> WORK INSTRUCTIONS: Throughout the records below, find each line holding "padding" and copy it.

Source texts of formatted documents
++++++++
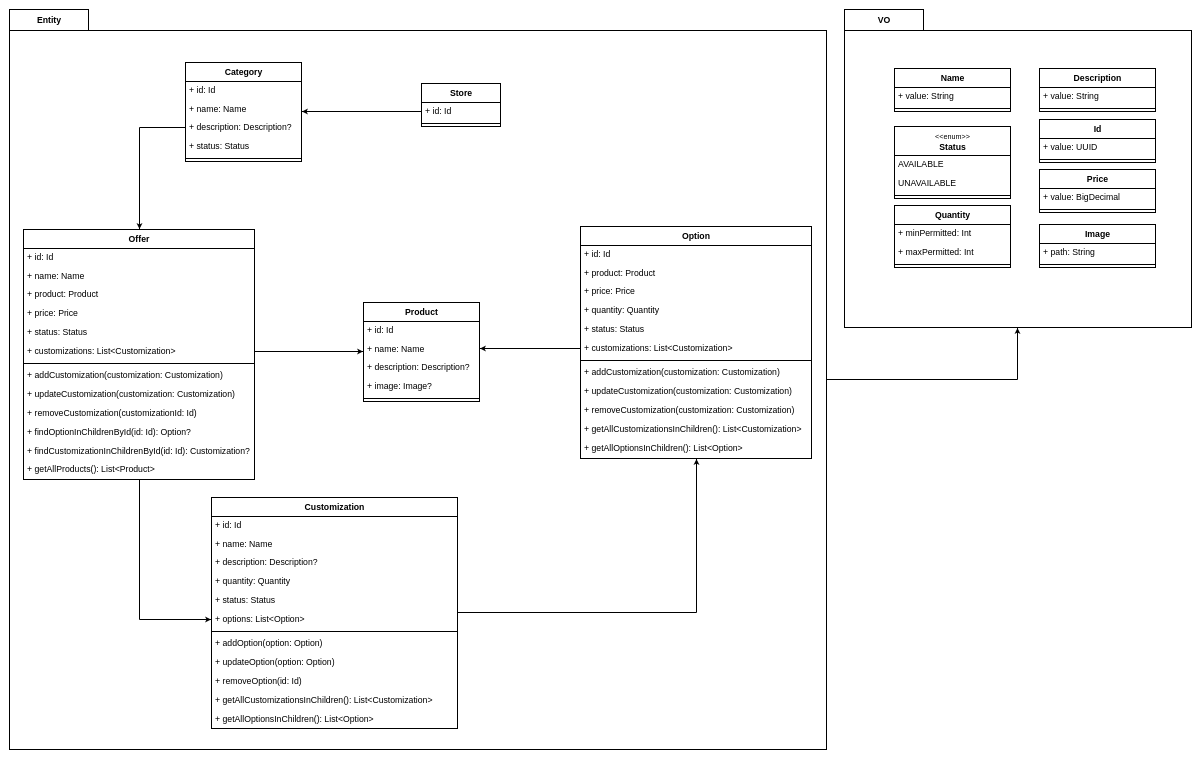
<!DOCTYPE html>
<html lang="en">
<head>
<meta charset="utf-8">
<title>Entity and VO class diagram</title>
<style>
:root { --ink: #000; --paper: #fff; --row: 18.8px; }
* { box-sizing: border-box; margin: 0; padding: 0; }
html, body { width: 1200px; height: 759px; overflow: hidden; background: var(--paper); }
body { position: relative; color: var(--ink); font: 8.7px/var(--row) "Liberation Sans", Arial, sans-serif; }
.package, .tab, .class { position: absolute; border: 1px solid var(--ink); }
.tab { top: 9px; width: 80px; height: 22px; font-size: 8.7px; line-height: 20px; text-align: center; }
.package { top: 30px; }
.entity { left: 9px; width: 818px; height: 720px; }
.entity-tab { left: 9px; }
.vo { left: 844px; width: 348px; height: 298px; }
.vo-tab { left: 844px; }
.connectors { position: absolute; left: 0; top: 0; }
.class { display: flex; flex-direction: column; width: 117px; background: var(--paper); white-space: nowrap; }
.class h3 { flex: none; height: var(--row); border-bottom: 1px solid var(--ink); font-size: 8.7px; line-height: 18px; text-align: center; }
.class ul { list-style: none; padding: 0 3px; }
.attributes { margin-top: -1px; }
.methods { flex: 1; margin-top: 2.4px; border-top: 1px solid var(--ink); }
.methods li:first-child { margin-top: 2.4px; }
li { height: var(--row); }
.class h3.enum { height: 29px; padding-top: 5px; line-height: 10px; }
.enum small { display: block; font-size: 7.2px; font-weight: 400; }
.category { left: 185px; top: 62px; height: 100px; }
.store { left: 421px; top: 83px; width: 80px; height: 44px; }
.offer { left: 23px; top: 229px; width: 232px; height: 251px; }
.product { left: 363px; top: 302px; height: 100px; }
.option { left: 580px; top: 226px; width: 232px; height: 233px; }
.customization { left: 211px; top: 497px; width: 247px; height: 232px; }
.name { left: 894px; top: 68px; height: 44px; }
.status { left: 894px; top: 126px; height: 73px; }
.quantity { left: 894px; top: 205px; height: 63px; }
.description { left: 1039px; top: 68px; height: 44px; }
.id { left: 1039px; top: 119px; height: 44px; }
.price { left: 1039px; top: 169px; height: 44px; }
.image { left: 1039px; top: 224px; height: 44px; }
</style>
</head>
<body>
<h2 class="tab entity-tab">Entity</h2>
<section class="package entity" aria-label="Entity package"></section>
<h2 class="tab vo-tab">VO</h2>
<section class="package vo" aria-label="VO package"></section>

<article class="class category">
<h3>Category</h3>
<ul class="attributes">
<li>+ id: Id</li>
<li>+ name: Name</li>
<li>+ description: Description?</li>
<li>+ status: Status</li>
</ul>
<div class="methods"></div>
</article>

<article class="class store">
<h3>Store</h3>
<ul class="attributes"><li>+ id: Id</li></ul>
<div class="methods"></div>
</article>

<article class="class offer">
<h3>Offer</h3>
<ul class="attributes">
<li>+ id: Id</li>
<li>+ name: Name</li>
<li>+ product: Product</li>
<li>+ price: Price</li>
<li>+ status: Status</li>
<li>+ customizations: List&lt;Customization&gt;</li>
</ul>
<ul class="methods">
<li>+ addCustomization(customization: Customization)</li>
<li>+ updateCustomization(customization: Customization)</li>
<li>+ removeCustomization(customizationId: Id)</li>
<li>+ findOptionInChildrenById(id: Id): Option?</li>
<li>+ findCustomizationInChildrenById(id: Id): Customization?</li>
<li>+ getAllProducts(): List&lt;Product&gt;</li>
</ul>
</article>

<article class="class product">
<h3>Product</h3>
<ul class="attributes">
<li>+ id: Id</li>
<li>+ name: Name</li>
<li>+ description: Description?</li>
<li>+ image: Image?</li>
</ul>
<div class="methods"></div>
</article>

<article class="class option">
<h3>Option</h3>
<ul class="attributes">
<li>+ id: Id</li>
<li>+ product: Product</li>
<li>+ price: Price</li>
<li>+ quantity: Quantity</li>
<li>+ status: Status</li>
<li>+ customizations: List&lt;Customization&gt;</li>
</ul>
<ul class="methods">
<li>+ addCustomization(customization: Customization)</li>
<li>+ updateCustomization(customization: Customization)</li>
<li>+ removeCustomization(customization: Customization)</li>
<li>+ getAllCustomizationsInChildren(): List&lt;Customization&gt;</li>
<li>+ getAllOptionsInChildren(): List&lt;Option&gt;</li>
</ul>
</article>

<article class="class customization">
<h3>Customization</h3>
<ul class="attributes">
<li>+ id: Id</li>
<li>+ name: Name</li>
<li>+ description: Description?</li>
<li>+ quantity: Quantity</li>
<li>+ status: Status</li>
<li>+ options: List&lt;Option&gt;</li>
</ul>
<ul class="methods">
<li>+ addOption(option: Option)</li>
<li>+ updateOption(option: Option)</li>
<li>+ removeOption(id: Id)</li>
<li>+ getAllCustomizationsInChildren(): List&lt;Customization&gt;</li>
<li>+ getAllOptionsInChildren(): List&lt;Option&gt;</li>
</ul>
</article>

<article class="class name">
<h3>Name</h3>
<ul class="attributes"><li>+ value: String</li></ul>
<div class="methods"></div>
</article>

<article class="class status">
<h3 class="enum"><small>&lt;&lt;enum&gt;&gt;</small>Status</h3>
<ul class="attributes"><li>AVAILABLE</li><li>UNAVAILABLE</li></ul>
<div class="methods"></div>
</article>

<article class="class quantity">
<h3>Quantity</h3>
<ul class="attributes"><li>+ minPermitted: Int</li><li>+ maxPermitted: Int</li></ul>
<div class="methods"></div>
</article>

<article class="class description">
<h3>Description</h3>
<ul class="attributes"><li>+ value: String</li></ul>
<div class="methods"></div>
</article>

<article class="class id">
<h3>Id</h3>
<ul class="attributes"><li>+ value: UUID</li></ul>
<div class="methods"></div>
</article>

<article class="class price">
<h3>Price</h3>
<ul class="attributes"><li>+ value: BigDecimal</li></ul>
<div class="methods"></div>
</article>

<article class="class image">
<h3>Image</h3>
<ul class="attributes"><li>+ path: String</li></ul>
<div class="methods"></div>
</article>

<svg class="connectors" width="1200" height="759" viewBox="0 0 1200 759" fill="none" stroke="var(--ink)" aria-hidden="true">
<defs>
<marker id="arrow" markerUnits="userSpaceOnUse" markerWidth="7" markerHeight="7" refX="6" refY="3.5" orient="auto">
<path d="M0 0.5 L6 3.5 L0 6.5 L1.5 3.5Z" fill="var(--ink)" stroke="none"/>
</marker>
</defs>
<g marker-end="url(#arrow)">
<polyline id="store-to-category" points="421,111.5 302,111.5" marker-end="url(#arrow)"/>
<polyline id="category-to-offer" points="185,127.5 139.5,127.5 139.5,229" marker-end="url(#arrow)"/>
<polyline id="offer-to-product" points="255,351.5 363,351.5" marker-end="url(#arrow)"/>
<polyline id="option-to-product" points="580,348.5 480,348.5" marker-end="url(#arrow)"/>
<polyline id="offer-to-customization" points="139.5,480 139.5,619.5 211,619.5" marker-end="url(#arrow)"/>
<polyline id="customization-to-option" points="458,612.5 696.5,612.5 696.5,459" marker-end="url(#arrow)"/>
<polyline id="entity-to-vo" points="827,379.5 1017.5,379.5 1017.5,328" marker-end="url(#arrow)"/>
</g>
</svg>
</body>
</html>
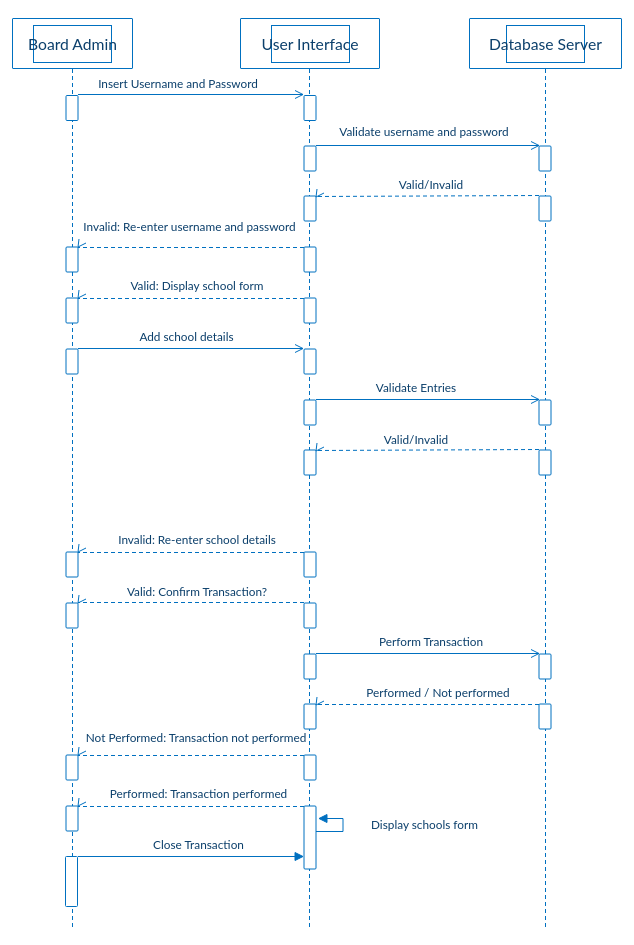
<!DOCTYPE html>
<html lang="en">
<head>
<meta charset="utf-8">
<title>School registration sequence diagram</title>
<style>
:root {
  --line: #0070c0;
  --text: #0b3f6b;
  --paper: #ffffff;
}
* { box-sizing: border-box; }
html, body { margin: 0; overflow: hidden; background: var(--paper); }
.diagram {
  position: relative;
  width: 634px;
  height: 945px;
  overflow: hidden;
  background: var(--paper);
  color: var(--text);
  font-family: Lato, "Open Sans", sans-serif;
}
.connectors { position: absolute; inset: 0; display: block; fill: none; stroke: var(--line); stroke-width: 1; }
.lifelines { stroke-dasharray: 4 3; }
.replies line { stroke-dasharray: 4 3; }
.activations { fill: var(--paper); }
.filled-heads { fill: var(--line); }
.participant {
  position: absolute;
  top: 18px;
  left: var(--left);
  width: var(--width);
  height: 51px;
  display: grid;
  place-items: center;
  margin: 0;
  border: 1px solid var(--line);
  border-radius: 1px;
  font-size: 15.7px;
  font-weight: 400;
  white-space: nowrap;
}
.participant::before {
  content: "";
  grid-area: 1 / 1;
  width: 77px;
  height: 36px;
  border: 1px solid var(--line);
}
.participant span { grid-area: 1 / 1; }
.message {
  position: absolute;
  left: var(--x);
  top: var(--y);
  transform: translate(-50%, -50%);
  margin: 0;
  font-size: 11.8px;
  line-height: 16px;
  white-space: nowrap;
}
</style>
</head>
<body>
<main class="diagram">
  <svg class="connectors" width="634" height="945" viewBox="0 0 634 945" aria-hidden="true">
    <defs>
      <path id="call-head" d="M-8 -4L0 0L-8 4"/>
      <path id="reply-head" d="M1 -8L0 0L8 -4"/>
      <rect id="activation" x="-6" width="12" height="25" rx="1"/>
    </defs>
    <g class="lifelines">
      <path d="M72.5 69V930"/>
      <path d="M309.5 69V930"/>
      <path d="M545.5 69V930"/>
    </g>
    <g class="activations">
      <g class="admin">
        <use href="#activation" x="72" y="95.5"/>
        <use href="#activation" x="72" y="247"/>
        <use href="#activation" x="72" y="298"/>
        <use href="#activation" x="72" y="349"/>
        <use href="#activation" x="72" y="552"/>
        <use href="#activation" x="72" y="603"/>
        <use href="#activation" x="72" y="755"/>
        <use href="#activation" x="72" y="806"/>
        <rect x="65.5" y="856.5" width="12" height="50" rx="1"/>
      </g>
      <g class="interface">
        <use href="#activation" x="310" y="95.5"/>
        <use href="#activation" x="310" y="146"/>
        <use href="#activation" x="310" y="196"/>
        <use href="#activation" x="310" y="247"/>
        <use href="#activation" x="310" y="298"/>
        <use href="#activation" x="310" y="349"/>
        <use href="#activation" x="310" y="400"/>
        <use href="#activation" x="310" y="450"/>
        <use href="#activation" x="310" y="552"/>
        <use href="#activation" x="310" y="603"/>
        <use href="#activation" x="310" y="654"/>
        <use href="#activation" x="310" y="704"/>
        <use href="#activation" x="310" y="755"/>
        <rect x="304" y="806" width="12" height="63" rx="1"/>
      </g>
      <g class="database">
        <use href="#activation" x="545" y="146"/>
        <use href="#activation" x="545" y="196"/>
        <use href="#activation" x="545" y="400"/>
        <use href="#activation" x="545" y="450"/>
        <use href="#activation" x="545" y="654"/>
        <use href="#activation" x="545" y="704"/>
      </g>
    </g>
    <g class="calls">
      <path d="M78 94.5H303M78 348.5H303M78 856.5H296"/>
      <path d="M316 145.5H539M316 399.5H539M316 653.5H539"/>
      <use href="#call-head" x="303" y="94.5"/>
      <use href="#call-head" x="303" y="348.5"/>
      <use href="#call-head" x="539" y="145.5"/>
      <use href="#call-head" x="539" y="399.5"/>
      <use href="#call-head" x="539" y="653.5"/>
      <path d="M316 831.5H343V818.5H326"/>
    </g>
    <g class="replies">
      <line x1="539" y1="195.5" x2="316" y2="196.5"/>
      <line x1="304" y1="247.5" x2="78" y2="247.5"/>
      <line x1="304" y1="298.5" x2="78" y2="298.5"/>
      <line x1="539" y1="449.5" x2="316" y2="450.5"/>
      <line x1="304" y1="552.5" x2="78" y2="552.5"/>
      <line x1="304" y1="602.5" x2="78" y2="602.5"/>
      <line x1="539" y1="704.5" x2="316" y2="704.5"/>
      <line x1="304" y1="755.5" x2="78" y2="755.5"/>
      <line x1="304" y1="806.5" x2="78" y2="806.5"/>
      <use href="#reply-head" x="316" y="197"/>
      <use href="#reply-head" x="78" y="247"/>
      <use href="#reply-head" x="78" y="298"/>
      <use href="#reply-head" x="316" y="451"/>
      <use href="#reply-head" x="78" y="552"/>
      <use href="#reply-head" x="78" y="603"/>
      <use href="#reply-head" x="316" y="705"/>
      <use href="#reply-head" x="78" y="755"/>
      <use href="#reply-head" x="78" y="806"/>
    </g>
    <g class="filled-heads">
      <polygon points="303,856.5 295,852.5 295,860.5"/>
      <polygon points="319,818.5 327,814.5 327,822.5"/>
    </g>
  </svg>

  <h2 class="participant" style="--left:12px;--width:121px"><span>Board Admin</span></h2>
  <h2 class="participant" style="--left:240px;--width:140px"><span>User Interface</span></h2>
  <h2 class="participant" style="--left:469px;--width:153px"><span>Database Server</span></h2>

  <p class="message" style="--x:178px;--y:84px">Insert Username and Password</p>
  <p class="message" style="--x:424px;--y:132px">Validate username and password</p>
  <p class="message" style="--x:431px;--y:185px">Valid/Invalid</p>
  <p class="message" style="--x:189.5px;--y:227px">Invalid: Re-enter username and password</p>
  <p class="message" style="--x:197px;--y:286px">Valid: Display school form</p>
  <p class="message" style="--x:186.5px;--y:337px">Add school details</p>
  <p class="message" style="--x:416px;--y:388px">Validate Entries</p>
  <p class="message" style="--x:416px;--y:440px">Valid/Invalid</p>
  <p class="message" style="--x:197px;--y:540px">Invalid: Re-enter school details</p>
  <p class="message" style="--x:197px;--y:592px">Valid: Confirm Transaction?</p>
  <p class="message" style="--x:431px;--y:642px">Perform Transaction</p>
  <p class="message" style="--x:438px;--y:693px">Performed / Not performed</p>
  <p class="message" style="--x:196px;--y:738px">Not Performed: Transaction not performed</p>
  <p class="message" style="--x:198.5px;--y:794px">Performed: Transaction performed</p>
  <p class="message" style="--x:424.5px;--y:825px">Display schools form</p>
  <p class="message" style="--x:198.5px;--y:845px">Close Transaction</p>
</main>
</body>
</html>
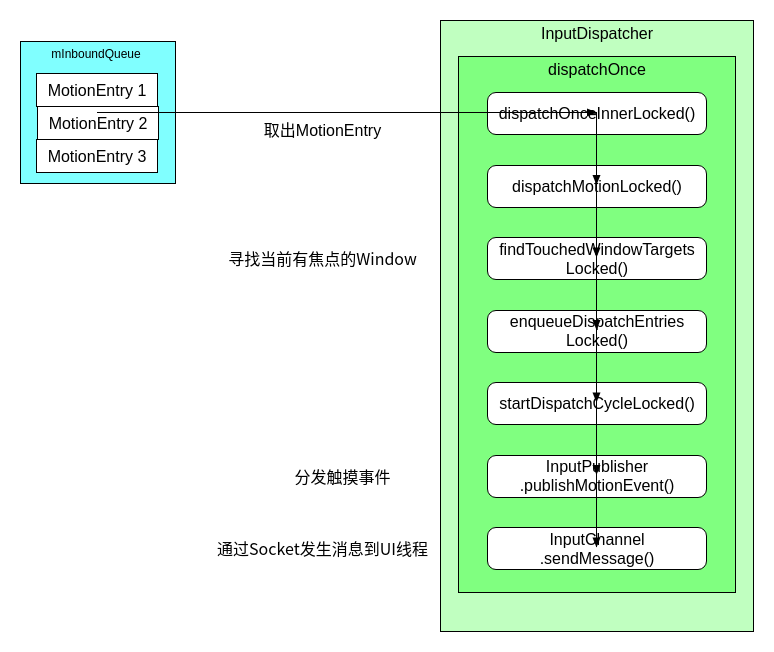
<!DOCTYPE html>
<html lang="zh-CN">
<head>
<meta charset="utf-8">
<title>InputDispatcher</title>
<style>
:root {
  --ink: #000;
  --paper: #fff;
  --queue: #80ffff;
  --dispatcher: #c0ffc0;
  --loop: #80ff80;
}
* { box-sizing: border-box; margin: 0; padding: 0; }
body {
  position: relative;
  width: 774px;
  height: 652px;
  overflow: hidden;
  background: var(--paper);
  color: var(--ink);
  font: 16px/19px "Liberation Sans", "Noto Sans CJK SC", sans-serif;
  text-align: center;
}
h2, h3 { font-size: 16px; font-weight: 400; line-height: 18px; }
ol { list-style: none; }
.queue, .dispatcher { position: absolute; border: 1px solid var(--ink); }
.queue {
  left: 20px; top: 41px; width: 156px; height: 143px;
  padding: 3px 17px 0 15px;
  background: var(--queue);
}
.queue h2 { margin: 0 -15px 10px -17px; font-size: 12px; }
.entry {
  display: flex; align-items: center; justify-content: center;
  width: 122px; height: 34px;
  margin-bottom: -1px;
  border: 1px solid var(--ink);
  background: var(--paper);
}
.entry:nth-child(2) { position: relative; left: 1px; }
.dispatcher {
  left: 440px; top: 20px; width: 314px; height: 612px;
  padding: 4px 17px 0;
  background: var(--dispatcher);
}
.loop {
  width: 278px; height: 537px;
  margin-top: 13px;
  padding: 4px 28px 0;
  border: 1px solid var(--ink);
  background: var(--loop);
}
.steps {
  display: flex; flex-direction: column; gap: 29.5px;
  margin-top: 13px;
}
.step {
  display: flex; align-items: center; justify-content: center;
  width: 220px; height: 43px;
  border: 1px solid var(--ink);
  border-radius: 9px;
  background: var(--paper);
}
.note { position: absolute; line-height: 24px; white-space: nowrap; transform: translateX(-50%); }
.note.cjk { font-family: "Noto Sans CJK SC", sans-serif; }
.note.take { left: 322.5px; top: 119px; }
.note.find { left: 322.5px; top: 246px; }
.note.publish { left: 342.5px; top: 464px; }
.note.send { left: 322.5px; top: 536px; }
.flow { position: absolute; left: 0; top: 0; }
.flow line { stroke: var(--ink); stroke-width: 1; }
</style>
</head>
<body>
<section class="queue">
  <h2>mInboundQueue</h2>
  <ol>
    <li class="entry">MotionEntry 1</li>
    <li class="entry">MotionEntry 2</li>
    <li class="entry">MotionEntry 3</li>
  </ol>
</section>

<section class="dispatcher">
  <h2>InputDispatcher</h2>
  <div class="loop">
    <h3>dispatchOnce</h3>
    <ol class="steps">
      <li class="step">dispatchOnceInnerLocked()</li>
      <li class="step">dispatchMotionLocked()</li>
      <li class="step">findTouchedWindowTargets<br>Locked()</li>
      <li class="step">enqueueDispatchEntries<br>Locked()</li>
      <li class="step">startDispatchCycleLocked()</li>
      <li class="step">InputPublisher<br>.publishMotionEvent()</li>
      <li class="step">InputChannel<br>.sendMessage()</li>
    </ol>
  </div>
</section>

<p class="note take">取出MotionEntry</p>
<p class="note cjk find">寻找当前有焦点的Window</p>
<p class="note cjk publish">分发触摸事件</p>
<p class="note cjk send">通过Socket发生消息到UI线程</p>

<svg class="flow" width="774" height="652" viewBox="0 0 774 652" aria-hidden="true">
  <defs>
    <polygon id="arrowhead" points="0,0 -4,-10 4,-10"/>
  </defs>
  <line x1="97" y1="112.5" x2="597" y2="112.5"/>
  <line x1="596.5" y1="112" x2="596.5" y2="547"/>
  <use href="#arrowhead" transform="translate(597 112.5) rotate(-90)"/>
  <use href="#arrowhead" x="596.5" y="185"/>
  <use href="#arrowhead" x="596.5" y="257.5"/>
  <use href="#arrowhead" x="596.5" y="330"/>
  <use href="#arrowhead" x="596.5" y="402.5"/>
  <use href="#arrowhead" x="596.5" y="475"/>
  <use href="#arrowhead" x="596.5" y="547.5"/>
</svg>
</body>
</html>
++++++++
> WRITTEN RESPONSE:
* { box-sizing: border-box; margin: 0; padding: 0; }
.class ul { list-style: none; padding: 0 3px; }
.class h3.enum { height: 29px; padding-top: 5px; line-height: 10px; }
* { box-sizing: border-box; margin: 0; padding: 0; }
  padding: 3px 17px 0 15px;
  padding: 4px 17px 0;
  padding: 4px 28px 0;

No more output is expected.